|Running Time:||120 Minutes|
Does Platoon offer anything new to the well-trodden war genre?
Chris Taylor enrolls for the United States military from a rich family background, but he quickly learns that it’s not what he expected and he might be in over his head.
The beginning of the film jumps straight into the action in Vietnam, showing Taylor (Sheen) as a newbie among the other soldiers, setting him as a weaker character right from the outset. This is reinforced some-fifteen minutes into the film where he thinks he’s dying after a minor wound while other men are actually dying around him. Using this, his discussed background, and a voice-over focusing on the letters he sends to his Grandma all add more depth to his character, while isolating him from the rest of his platoon. This also helps to prepare the viewer for the important switch in his attitude we see later where he stands tall and comes of age with a wartime mentality as be becomes one of the braver characters in the group. Throughout, twenty year old Charlie Sheen gives a great performance and manages to come alive when competing against other loud voices in the alpha male group.

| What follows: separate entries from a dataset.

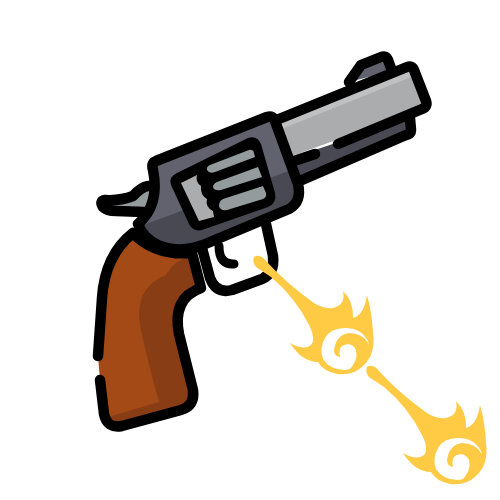
<!DOCTYPE html>
<html lang="en">
<head>
<meta charset="utf-8">
<title>Revolver with flame charms</title>
<style>
:root {
  --paper: #ffffff;
  --ink: #000000;
  --steel: #62626e;
  --steel-shade: #494953;
  --silver: #abacae;
  --silver-light: #bfc0c2;
  --chamber: #949b9c;
  --wood: #a34a17;
  --wood-shade: #893d15;
  --flame: #ffcb45;
}
html, body { margin: 0; width: 500px; height: 500px; overflow: hidden; background: var(--paper); }
svg { display: block; }
.outline { fill: none; stroke: var(--ink); stroke-width: 10.5; stroke-linecap: round; stroke-linejoin: round; }
.steel { fill: var(--steel); }
.steel-shade { fill: var(--steel-shade); }
.silver { fill: var(--silver); }
.silver-light { fill: var(--silver-light); }
.chamber { fill: var(--chamber); }
.wood { fill: var(--wood); }
.wood-shade { fill: var(--wood-shade); }
.flame { fill: var(--flame); }
.paper { fill: var(--paper); }
.ink { fill: var(--ink); }
</style>
</head>
<body>
<svg width="500" height="500" viewBox="0 0 500 500" role="img" aria-label="Cartoon revolver with two flame charms hanging from the trigger guard">
  <defs>
    <path id="frame-shape" d="M156 161L267 117Q273 115 275 121L298 184Q302 202 289 209L203 245Q180 254 158 245Q143 238 138 224Q160 205 153 170Q151 163 156 161Z"/>
    <path id="grip-shape" d="M133 233Q105 255 102 298L98 356L100 380L104 414Q107 429 122 426L181 410Q195 406 193 390L179 334Q172 298 201 288L192 253Q155 256 133 233Z"/>
    <clipPath id="frame-clip"><use href="#frame-shape"/></clipPath>
    <clipPath id="grip-clip"><use href="#grip-shape"/></clipPath>
    <g id="flame-charm">
      <path class="flame" d="M254 257Q260 253 267 262Q286 283 314 303Q323 309 333 308Q346 305 343 291Q354 302 353 318Q364 315 367 295Q372 312 373 333Q376 354 363 366Q353 376 337 374Q323 371 318 362Q302 362 290 343Q304 351 311 345Q316 339 309 325Q295 297 271 277L256 267Q252 262 254 257Z"/>
      <path class="paper" d="M325 338Q331 328 345 328Q361 328 368 341Q372 353 363 362Q355 369 345 370Q330 370 323 359Q319 349 325 338Z"/>
      <path class="flame" d="M334 350Q336 335 349 333Q362 333 368 343L372 350Q367 368 347 372Q359 361 356 350Q352 342 344 345Q338 347 340 357Q334 356 334 350Z"/>
    </g>
  </defs>

  <g id="hammer">
    <path class="chamber" d="M103 200Q122 201 133 194Q141 186 151 184L147 211L118 211Q105 211 103 200Z"/>
    <path class="outline" d="M148 186Q141 187 133 196Q120 201 105 200Q99 201 103 207Q107 211 116 211L144 212"/>
  </g>

  <g id="barrel">
    <path class="steel" d="M349 82L361 65L381 57Q386 55 388 60L392 71Z"/>
    <path class="outline" d="M349 82L361 65L381 57Q386 55 388 60L392 71"/>
    <path class="steel-shade" d="M291 158L410 118L411 130Q411 134 406 136L302 180Z"/>
    <path class="silver" d="M275 121L407 68Q412 66 414 71L426 101Q428 107 422 109L292 156Z"/>
    <path class="silver-light" d="M275 121L407 68Q412 66 414 71L416 75L279 130Z"/>
    <path class="outline" d="M274 121L407 67Q412 65 414 70L426 101Q428 107 422 109L338 144M315 154L294 161M410 118L411 130Q411 134 406 135L302 180"/>
  </g>

  <g id="trigger-guard">
    <path class="paper" d="M202 248L210 278Q216 294 232 290L262 279Q275 273 273 256L266 224Z"/>
    <path class="outline" d="M202 248L210 278Q216 294 232 290L262 279Q275 273 273 256L266 224"/>
    <path class="outline" style="stroke-width:9" d="M219 246Q219 265 234 264"/>
  </g>

  <g id="grip">
    <use class="wood" href="#grip-shape"/>
    <path class="wood-shade" clip-path="url(#grip-clip)" d="M193 255Q174 260 166 275Q138 286 139 317Q141 337 159 402L101 419L104 436L205 418V250Z"/>
    <path class="outline" d="M98 356L102 298Q105 255 133 233Q155 256 192 253L201 288Q172 298 179 334L193 390Q195 406 181 410L122 426Q107 429 104 414L100 380"/>
  </g>

  <g id="frame">
    <use class="steel" href="#frame-shape"/>
    <path class="steel-shade" clip-path="url(#frame-clip)" d="M130 230L310 163V260H130Z"/>
    <use class="outline" href="#frame-shape"/>
  </g>

  <g id="cylinder">
    <path class="ink" d="M177 173L248 138Q257 135 261 144L275 193Q277 203 268 207L202 230Q193 232 189 224L171 185Q168 177 177 173Z"/>
    <path class="silver" d="M181 183L197 175Q195 182 201 186Q200 195 207 199Q205 207 213 211L214 217L199 221Z"/>
    <path class="chamber" d="M210 165L249 150Q253 149 254 153L255 157L215 172Q209 174 207 170Q206 167 210 165Z"/>
    <path class="chamber" d="M217 182L258 167L262 177L221 190Q214 191 213 187Q213 184 217 182Z"/>
    <path class="chamber" d="M223 199L263 186L266 193Q267 197 263 199L227 210Q220 211 219 206Q219 201 223 199Z"/>
  </g>

  <g id="charms">
    <use href="#flame-charm"/>
    <use href="#flame-charm" x="113" y="110"/>
  </g>
</svg>
</body>
</html>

The platoon’s dynamic is highly strung and makes for a fantastic watch and is helped enormously by a great supporting cast, including the likes of Forest Whitaker and John C. McGingly. Additionally, Tom Berenger’s Sgt. Barnes is great in the villain/cold-hearted role (he even has a scar on his face to cement his bad-ass-ness) outlined with a non-caring attitude towards his colleagues, and even going far enough to want to kill them. On the other side, Willem Dafoe’s Sgt. Elias is the least aggressive towards Taylor, instantly allowing him to become a likeable character and more importantly a friend to our lead. The film often walks the line of a thought provoking piece at how men react in a largely alpha male environment, and how these reactions differ when it actually comes down to the wire and the true characters show through, and it does this successfully, but ultimately it stays as an easy to watch story about men trying to out-man each other.
The brutality of some of the scenes is undeniable and really pushes, and sometimes even surpasses, the boundaries of immorality. This is again perhaps best conveyed with the help of Taylor’s reactions, working as a central point to engage with and relate to as the person least familiar to the barbarous situation. By threatening to kill children and with body parts flying around, it’s certainly not light-hearted, but as far as the story goes, it’s easy to follow without too much depth. Despite that, the plot doesn’t disappoint and is largely built up by the characters and their combined story.
The character transformation by Taylor is great to watch, starting out as a naive rookie in way over his head and eventually becoming a cold blooded killer that can more than hold his own, and to supplement this is a great supporting cast. Platoon has a great dynamic between a lot of different characters and handles them all superbly.